>>

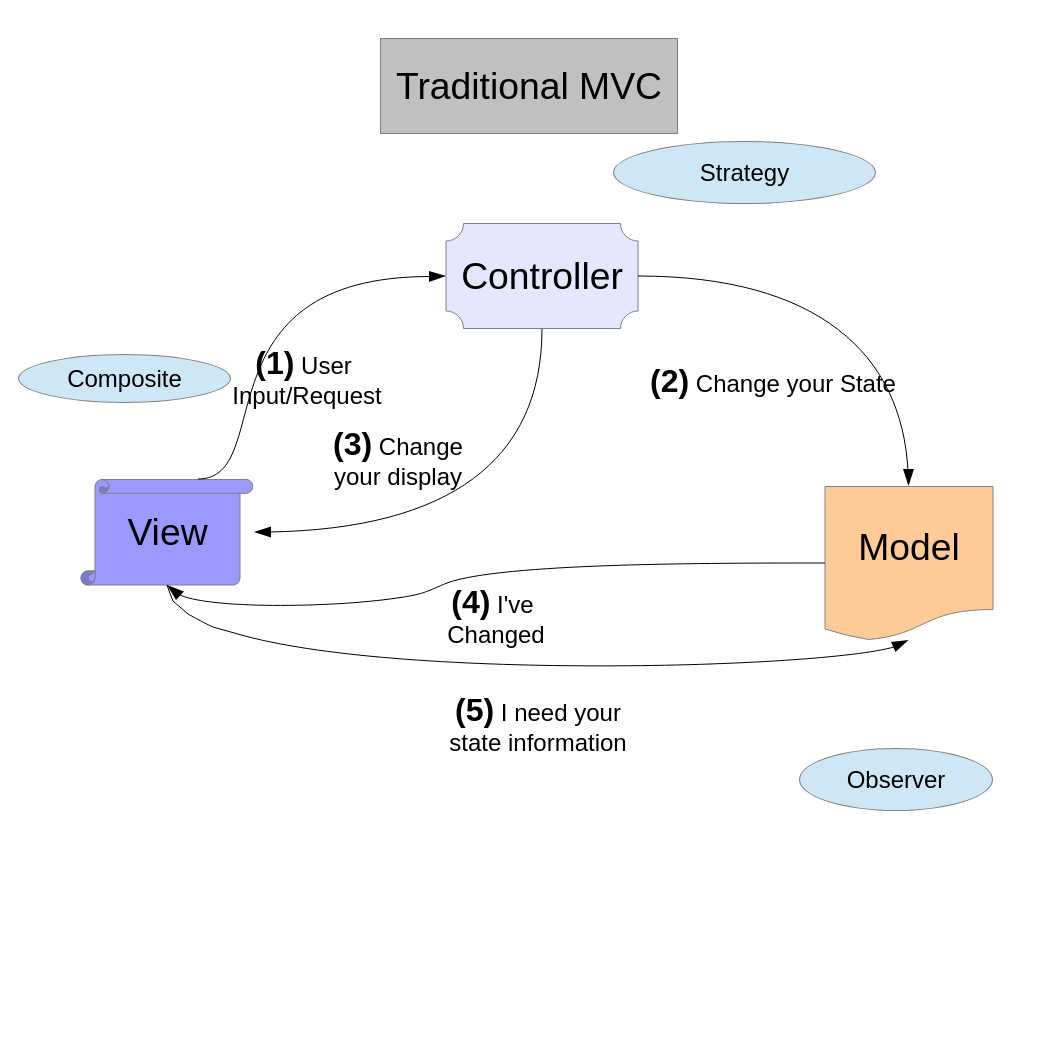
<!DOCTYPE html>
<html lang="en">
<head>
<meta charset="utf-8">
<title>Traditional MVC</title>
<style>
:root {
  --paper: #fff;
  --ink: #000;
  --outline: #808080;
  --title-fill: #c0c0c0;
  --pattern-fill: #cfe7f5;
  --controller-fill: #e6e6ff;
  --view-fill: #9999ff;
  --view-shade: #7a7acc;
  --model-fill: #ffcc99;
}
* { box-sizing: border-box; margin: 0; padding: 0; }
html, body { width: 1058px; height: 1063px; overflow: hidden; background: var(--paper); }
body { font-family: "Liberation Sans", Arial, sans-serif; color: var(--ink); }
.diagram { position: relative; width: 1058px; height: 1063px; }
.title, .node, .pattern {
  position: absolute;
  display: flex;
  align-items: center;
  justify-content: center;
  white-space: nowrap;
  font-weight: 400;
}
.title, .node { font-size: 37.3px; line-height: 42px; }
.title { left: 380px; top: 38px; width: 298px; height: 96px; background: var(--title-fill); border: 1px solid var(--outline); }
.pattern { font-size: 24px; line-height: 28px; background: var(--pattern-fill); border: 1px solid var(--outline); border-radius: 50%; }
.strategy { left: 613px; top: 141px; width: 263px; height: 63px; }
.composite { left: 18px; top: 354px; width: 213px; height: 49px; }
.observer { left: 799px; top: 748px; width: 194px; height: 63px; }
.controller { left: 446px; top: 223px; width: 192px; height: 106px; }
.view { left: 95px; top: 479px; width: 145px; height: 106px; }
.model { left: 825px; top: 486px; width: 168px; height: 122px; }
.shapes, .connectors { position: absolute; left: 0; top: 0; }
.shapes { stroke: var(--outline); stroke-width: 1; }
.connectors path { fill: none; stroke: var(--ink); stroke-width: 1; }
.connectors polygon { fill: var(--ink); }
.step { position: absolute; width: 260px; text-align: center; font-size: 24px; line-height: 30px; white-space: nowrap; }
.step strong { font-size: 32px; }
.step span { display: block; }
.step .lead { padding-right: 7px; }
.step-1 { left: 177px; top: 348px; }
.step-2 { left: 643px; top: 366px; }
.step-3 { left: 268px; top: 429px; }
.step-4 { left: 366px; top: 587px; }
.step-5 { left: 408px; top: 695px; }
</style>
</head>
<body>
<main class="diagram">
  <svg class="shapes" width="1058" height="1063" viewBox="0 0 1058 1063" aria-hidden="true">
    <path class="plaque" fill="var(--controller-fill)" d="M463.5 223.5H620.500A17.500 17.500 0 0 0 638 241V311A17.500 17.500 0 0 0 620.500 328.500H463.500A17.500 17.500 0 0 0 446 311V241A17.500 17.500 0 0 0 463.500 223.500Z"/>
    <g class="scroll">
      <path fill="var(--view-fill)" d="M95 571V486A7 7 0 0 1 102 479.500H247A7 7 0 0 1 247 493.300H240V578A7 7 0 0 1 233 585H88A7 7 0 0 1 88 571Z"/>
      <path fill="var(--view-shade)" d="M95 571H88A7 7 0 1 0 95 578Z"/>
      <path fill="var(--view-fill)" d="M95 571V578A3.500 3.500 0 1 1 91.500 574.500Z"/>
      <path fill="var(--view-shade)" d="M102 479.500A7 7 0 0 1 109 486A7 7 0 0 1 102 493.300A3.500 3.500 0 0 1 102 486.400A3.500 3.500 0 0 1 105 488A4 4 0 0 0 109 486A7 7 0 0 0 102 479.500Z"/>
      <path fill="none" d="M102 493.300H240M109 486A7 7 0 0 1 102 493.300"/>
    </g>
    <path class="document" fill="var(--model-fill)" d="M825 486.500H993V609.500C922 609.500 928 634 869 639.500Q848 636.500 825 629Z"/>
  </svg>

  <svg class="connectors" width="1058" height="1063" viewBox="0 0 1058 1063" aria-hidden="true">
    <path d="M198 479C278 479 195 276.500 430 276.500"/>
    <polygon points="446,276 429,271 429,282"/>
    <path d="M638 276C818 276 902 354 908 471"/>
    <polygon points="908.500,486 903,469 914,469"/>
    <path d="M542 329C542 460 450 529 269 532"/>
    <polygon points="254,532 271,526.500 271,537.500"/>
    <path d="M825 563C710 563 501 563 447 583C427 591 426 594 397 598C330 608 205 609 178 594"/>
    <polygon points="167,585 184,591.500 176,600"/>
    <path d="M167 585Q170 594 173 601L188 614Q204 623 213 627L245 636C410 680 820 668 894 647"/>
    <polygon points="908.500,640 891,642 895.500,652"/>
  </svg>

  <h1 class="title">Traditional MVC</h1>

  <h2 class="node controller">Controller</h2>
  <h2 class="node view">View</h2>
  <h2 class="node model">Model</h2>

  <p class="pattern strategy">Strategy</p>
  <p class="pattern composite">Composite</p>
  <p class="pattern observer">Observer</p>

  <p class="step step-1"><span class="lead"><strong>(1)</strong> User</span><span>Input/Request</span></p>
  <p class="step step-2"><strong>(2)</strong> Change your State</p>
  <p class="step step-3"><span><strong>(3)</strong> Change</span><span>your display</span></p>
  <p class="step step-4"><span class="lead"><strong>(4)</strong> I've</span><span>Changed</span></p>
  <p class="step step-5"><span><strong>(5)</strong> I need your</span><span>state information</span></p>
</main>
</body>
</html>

<<

▶ **Task details**: In the records above, find the line with "--paper: #fff;"; write out exactly that line and each one after it, stopping after the line with "sans-serif; color: var(--ink);".

▶ **Response area**:
  --paper: #fff;
  --ink: #000;
  --outline: #808080;
  --title-fill: #c0c0c0;
  --pattern-fill: #cfe7f5;
  --controller-fill: #e6e6ff;
  --view-fill: #9999ff;
  --view-shade: #7a7acc;
  --model-fill: #ffcc99;
}
* { box-sizing: border-box; margin: 0; padding: 0; }
html, body { width: 1058px; height: 1063px; overflow: hidden; background: var(--paper); }
body { font-family: "Liberation Sans", Arial, sans-serif; color: var(--ink); }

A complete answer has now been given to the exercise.